FOR most Pakistanis, the prevailing economic conditions have unleashed unprecedented hardship. Steep power tariffs and high fuel costs have made everything expensive. Even the basic necessities are now beyond the reach of the public. Spending consistently more than earning has indebted the country to the core. We have mortgaged the future of even our grandchildren.
The irony is that while the rest of the country is expected to bear the economic crunch, for the top tiers of government, it appears to be business as usual. Foreign trips abroad have been in full force, regardless of the expense involved. Let us bear in mind that foreign policies are made at home, and not through meetings and tours abroad.
It is time our government, an interim one though it is, led the austerity drive from the front, particularly when they expect the rest of the country to bear the economic pressures. We can take a cue from the present chief justice, who has voluntarily given up protocol, privileges and all pomp and show attached to his high office. The administration, too, needs to demonstrate to the people through definitive actions that it stands with them in this time of acute economic emergency.
As a general rule, official tours abroad should be suspended. Online mediums are effective in today’s era, and our ambassadors abroad can represent us. There should be no free electricity for anyone — without exception. No free petrol or designated cars either; only car pools from which vehicles can be requisitioned.
The interim set-up must lead an austerity drive.
All loss-making state-owned enterprises should be closed down or privatised in a manner which is transparent and judicious for existing employees. When East Germany merged with West Germany, a massive programme of privatisation of East German SOEs was undertaken. They chose to sell only those that were functional; rehabilitated some that were not beyond repair and then sold them; and closed down the enterprises which were dysfunctional and could not be set right.
In this time of emergency, we cannot sustain loss-making enterprises, because it is not our own money but borrowed money from which we subsidise their existence. The government’s primary job is to regulate, not build financially unsustainable enterprises. An even better option is exploring public-private partnerships.
The centre as well as the provincial governments cannot create more jobs than they have already done. More jobs can be created only through industrialisation. Our industry is under pressure not only from the high costs of inputs, but also regulatory bodies whose officials hound industrialists, often in search of bribes.

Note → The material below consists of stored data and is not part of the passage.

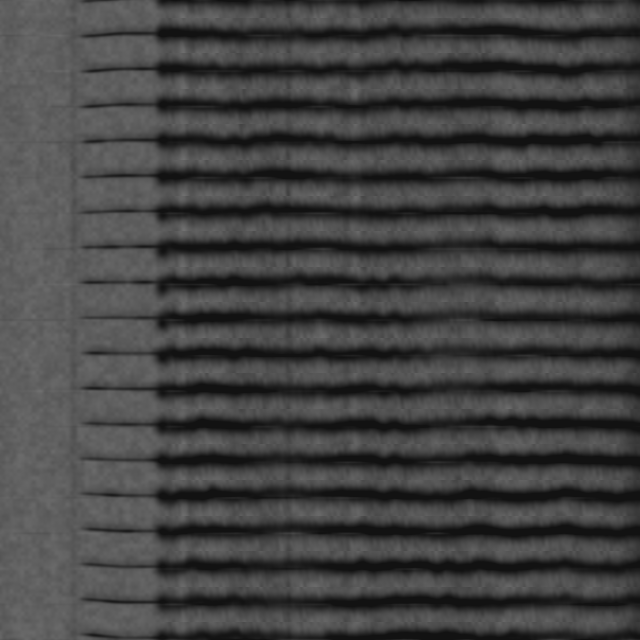
Give the GLSL for this texture, as a Shadertoy shader.

```glsl
// Eighteen stacked grey strips with soft dark seams, fading to a plain grainy margin on the left.
// Each strip shares one streak pattern, built from value noise in strip coordinates,
// while slower noise bends the seams and changes their strength from row to row.

const float ROWS = 18.0;

float hash(vec2 p) {
    vec3 q = fract(p.xyx * vec3(0.1031, 0.1030, 0.0973));
    q += dot(q, q.yzx + 33.33);
    return fract((q.x + q.y) * q.z);
}

// Smooth value noise, from -1 to 1
float noise(vec2 p) {
    vec2 i = floor(p), f = fract(p);
    f = f * f * (3.0 - 2.0 * f);
    float low = mix(hash(i), hash(i + vec2(1, 0)), f.x);
    float high = mix(hash(i + vec2(0, 1)), hash(i + vec2(1, 1)), f.x);
    return 2.0 * mix(low, high, f.y) - 1.0;
}

float bell(float x, float width) {
    return exp(-x * x / (width * width));
}

void mainImage(out vec4 fragColor, in vec2 fragCoord) {
    vec2 uv = fragCoord / iResolution.xy;
    float row = uv.y * ROWS;
    float rowId = floor(row + 0.5);
    float seam = row - rowId;          // signed height above the nearest seam

    // Zones: plain margin, thin lines, full bands
    float lined = smoothstep(0.115, 0.145, uv.x);
    float banded = smoothstep(0.235, 0.275, uv.x);

    // Streaks common to all strips, plus grain of their own
    float slant = uv.x + 0.006 * seam;
    float streak = noise(vec2(slant * 105.0, seam * 4.0 + 20.0));
    float fine = noise(vec2(slant * 190.0 + 7.0, row * 4.0));
    float grain = noise(uv * 95.0 + 40.0) + 0.7 * noise(uv * 170.0 + 9.0);
    float column = noise(vec2(uv.x * 24.0, 3.0)) + 0.6 * noise(vec2(uv.x * 70.0, 8.0));

    // Base tone of the strips
    float tone = mix(0.375, 0.345, banded);
    tone += mix(0.025 * grain, 0.032 * streak + 0.028 * fine + 0.012 * grain, banded);
    tone += column * mix(0.008, 0.020, banded);
    tone += 0.05 * bell(uv.x - 0.285, 0.008) + 0.05 * bell(uv.x - 0.553, 0.009);
    tone -= 0.035 * bell(uv.x - 0.115, 0.006) + 0.045 * bell(uv.x - 0.452, 0.006);

    // Wide soft bands, wavering along their length and fading in patches
    float waver = 0.06 * noise(vec2(uv.x * 16.0, rowId * 0.3))
                + 0.05 * noise(vec2(uv.x * 60.0, rowId * 0.5));
    float offset = seam - 0.07 - waver;
    float width = (offset < 0.0 ? 0.25 : 0.21) + 0.04 * streak;
    float strength = 0.84 + 0.18 * noise(vec2(uv.x * 9.0, uv.y * 4.0));
    strength -= 0.28 * bell(uv.x - 0.71, 0.06) * bell(uv.y - 0.50, 0.25);
    tone *= 1.0 - banded * clamp(strength, 0.0, 0.92) * bell(offset, width);

    // Thin arched lines, each with a faint shadow above
    float arch = seam - 0.06 + 0.10 * smoothstep(0.2, 0.12, uv.x) * (2.0 * uv.y - 1.0);
    float thin = 0.50 * bell(arch, 0.055) + 0.22 * bell(arch - 0.07, 0.14);
    tone *= 1.0 - lined * (1.0 - banded) * thin * (0.85 + 0.25 * noise(vec2(uv.x * 40.0, rowId)));

    // Dark wedges where the bands begin, lower at mid height
    float drop = 0.16 * bell(uv.y - 0.52, 0.16);
    float wedge = bell(uv.x - 0.254, 0.011) * bell(seam - 0.06 + drop, 0.23);
    tone *= 1.0 - 0.72 * wedge;

    // Broken hairlines on the seams, some pale and some dark
    float hairline = bell(seam, 0.035) * noise(vec2(uv.x * 22.0, rowId * 7.3));
    tone += hairline * mix(0.035, 0.10, banded);

    // Shaded right edge
    tone *= 1.0 - 0.28 * smoothstep(0.965, 1.0, uv.x);
    fragColor = vec4(vec3(clamp(tone, 0.07, 0.52)), 1.0);
}
```
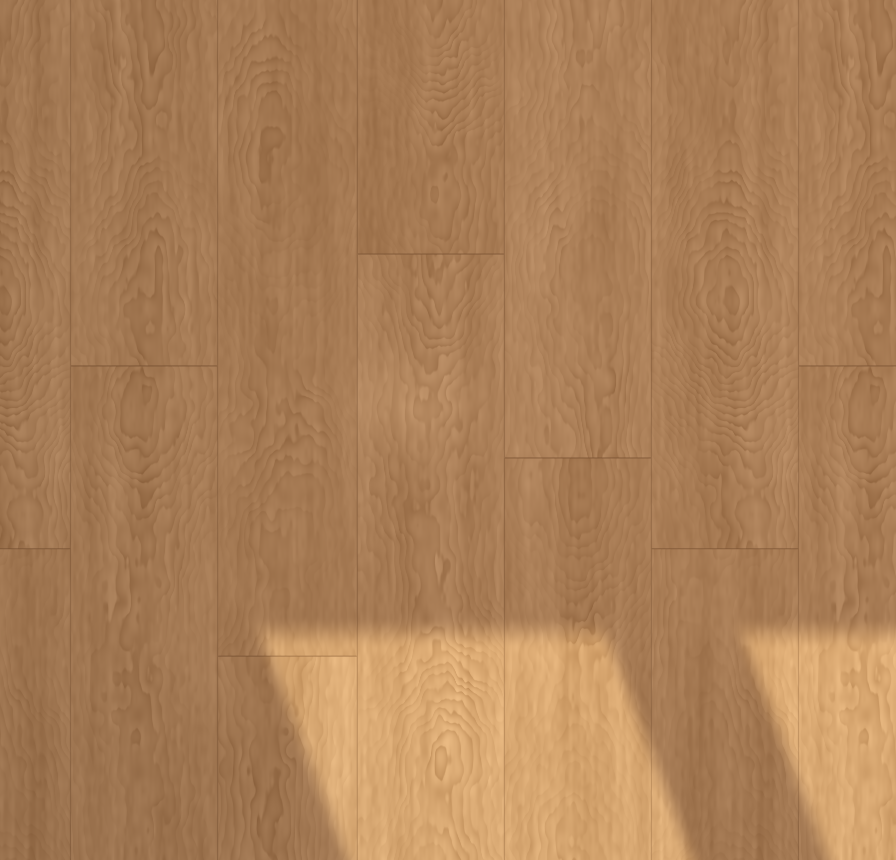
Write a Shadertoy shader that draws this texture.

```glsl
// Oak plank floor with staggered joints, cathedral grain and slanted patches of sunlight.
// Lengths are fractions of the canvas height.
#define PLANK_WIDTH 0.171
#define NARROWING 0.0085
#define FIRST_SEAM 0.082
#define SEAM_WIDTH 0.0015
#define GRAIN_STRENGTH 0.40
#define SUN_TOP 0.268
#define SUN_SLANT 0.385
#define SUN_PERIOD 0.559
#define SUN_GAIN vec3(1.32, 1.39, 1.38)
#define DARK_OAK vec3(0.595, 0.426, 0.278)
#define LIGHT_OAK vec3(0.710, 0.541, 0.388)
#define SEAM_COLOR vec3(0.46, 0.31, 0.19)

float hash(vec2 p) {
    return fract(sin(dot(p, vec2(127.1, 311.7))) * 43758.545);
}

float noise(vec2 p) {
    vec2 i = floor(p);
    vec2 f = fract(p);
    f = f * f * (3.0 - 2.0 * f);
    float low = mix(hash(i), hash(i + vec2(1.0, 0.0)), f.x);
    float high = mix(hash(i + vec2(0.0, 1.0)), hash(i + vec2(1.0, 1.0)), f.x);
    return mix(low, high, f.y);
}

float twoOctaves(vec2 p) {
    return 0.65 * noise(p) + 0.35 * noise(p * 2.03 + 17.3);
}

// Tone of the wood, 0 dark to 1 light; q.x runs from the plank's middle
float woodTone(vec2 q, float seed) {
    vec2 s = q + vec2(seed * 37.0, seed * 61.0);
    float axis = (noise(vec2(s.y * 4.0, seed * 9.0)) - 0.5) * 0.05 + (seed - 0.5) * 0.03;
    float x = (q.x - axis) / 0.04;
    float cloud = twoOctaves(s * vec2(14.0, 5.0));

    // Fibres and pores, drawn out along the plank
    float fibre = noise(s * vec2(240.0, 14.0)) - 0.5;
    float streak = twoOctaves(s * vec2(48.0, 2.5)) - 0.5;
    float pore = noise(s * vec2(290.0, 85.0)) - 0.5;

    // Growth rings cut lengthwise: arches and long ovals around the axis
    float rings = 19.0 * noise(vec2(s.y * 4.5, seed * 23.0)) + 4.2 * sqrt(x * x + 0.35);
    rings += 2.6 * noise(s * vec2(24.0, 10.0)) + 1.3 * noise(s * vec2(75.0, 45.0));
    rings += 0.30 * fibre + 0.25 * pore;

    // Each ring darkens slowly, then ends at a crisp edge
    float phase = fract(rings);
    float line = phase * phase * (1.0 - smoothstep(0.78, 1.0, phase)) * 1.9 - 0.36;
    float heart = exp(-0.40 * x * x);
    float patches = smoothstep(0.3, 0.65, cloud);
    float broken = 0.5 + noise(s * vec2(60.0, 22.0));

    float tone = 0.52 + 0.32 * fibre + 0.50 * streak + 0.26 * pore;
    tone += 0.40 * (cloud - 0.5) + 0.22 * (seed - 0.5) - 0.17 * heart * patches;
    return tone - GRAIN_STRENGTH * line * broken * (0.25 + 0.75 * heart) * (0.3 + 0.7 * patches);
}

// Slanted window patches with soft edges, none at the far left
float sunlight(vec2 p) {
    float x = p.x - SUN_SLANT * (SUN_TOP - p.y);
    float s = mod(x - 0.231, SUN_PERIOD) - 0.07;
    float lit = smoothstep(-0.015, 0.015, s) * (1.0 - smoothstep(0.386, 0.416, s));
    lit *= step(0.231, x);
    return lit * (1.0 - smoothstep(SUN_TOP - 0.024, SUN_TOP + 0.016, p.y));
}

// Height of the end joint in each of the five columns
float jointHeight(float column) {
    if (column < 0.5) return 0.5745;
    if (column < 1.5) return 0.237;
    if (column < 2.5) return 0.7046;
    if (column < 3.5) return 0.4675;
    return 0.362;
}

void mainImage(out vec4 fragColor, in vec2 fragCoord) {
    vec2 p = fragCoord / iResolution.y;
    float pixel = 1.0 / iResolution.y;

    // Layout: five columns per repeat, the second one narrower
    float x = mod(p.x - FIRST_SEAM, 5.0 * PLANK_WIDTH - NARROWING);
    float shift = step(2.0 * PLANK_WIDTH - NARROWING, x) * NARROWING;
    float column = clamp(floor((x + shift) / PLANK_WIDTH), 0.0, 4.0);
    float across = x + shift - column * PLANK_WIDTH;
    float isNarrow = 1.0 - step(0.5, abs(column - 1.0));
    float width = PLANK_WIDTH - NARROWING * isNarrow;
    float joint = jointHeight(column);
    float seed = hash(vec2(column + 3.0, step(joint, p.y) + 5.0));

    // Wood
    float tone = woodTone(vec2(across - 0.5 * width, p.y), seed);
    vec3 color = mix(DARK_OAK, LIGHT_OAK, clamp(tone, -0.3, 1.3));

    // Seams between planks, fainter along the sides than at the ends
    float side = min(across, width - across);
    float end = abs(p.y - joint);
    float edge = 0.5 * SEAM_WIDTH;
    vec2 seam = 1.0 - smoothstep(vec2(edge - 0.5 * pixel), vec2(edge + 0.6 * pixel), vec2(side, end));
    color = mix(color, SEAM_COLOR, max(0.42 * seam.x, 0.52 * seam.y));

    // Light: gentle falloff, a faint reflection and the sun patches
    color *= 0.94 + 0.055 * smoothstep(0.0, 0.6, p.x) + 0.035 * smoothstep(0.0, 0.35, p.y);
    vec2 glow = (p - vec2(0.474, 0.533)) / vec2(0.062, 0.052);
    color += vec3(0.065, 0.063, 0.055) * exp(-dot(glow, glow));
    color *= mix(vec3(1.0), SUN_GAIN, sunlight(p));

    fragColor = vec4(clamp(color, 0.0, 1.0), 1.0);
}
```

True, industrialists make profits, but they also create jobs, reducing poverty in the process. Barring those who exploit the system to receive subsidies, when an industrialist expands his business, he does so because he has the know-how and capital. He is not exploiting the nation, but generating employment and economic activity. That is the attitude our bureaucracy and regulators need to develop towards our struggling industry. China has developed because they encouraged industrial and technological growth. The US is also boosting its manufacturing efforts. At our end, the long-awaited Special Economic Zones should be constructed as a top priority.
Red tape and corruption are discouraging foreign and even domestic investors from setting up industries in Pakistan. The constitution of the Special Investment Facilitation Council seems to be a step in the right direction. This civil-military initiative seeks to cut red tape and encourage investors to profit from Pakistan’s investment potential in IT, agriculture, energy, and mining.
Circular debt is another big hole in the treasury. The agreements negotiated with the IPPs are clearly loaded against the interests of the people. All agreements must be renegotiated, including the recent ones, invoking force majeure. This economic emergency constitutes more than force majeure; it has the risk of making Pakistan insolvent.
Let us be clear. There will be no easy money coming into our country anymore. Not even in the name of climate justice. We must learn to stand on our own feet. Our leadership needs to have faith in our own experts and our own resources.
We need to do what is most essential: embrace austerity at all layers of the executive, legislature, and judiciary; privatise dysfunctional SOEs transparently; renegotiate terms with all IPPs; and make policies that encourage domestic investors to put their money in industry rather than in real estate. It is always difficult to untie a complex knot. However, if these key areas of bad governance are addressed, much of the rest will fall in place.
The writer is a former foreign secretary and author of Diplomatic Footprints.
Published in Dawn, October 1st, 2023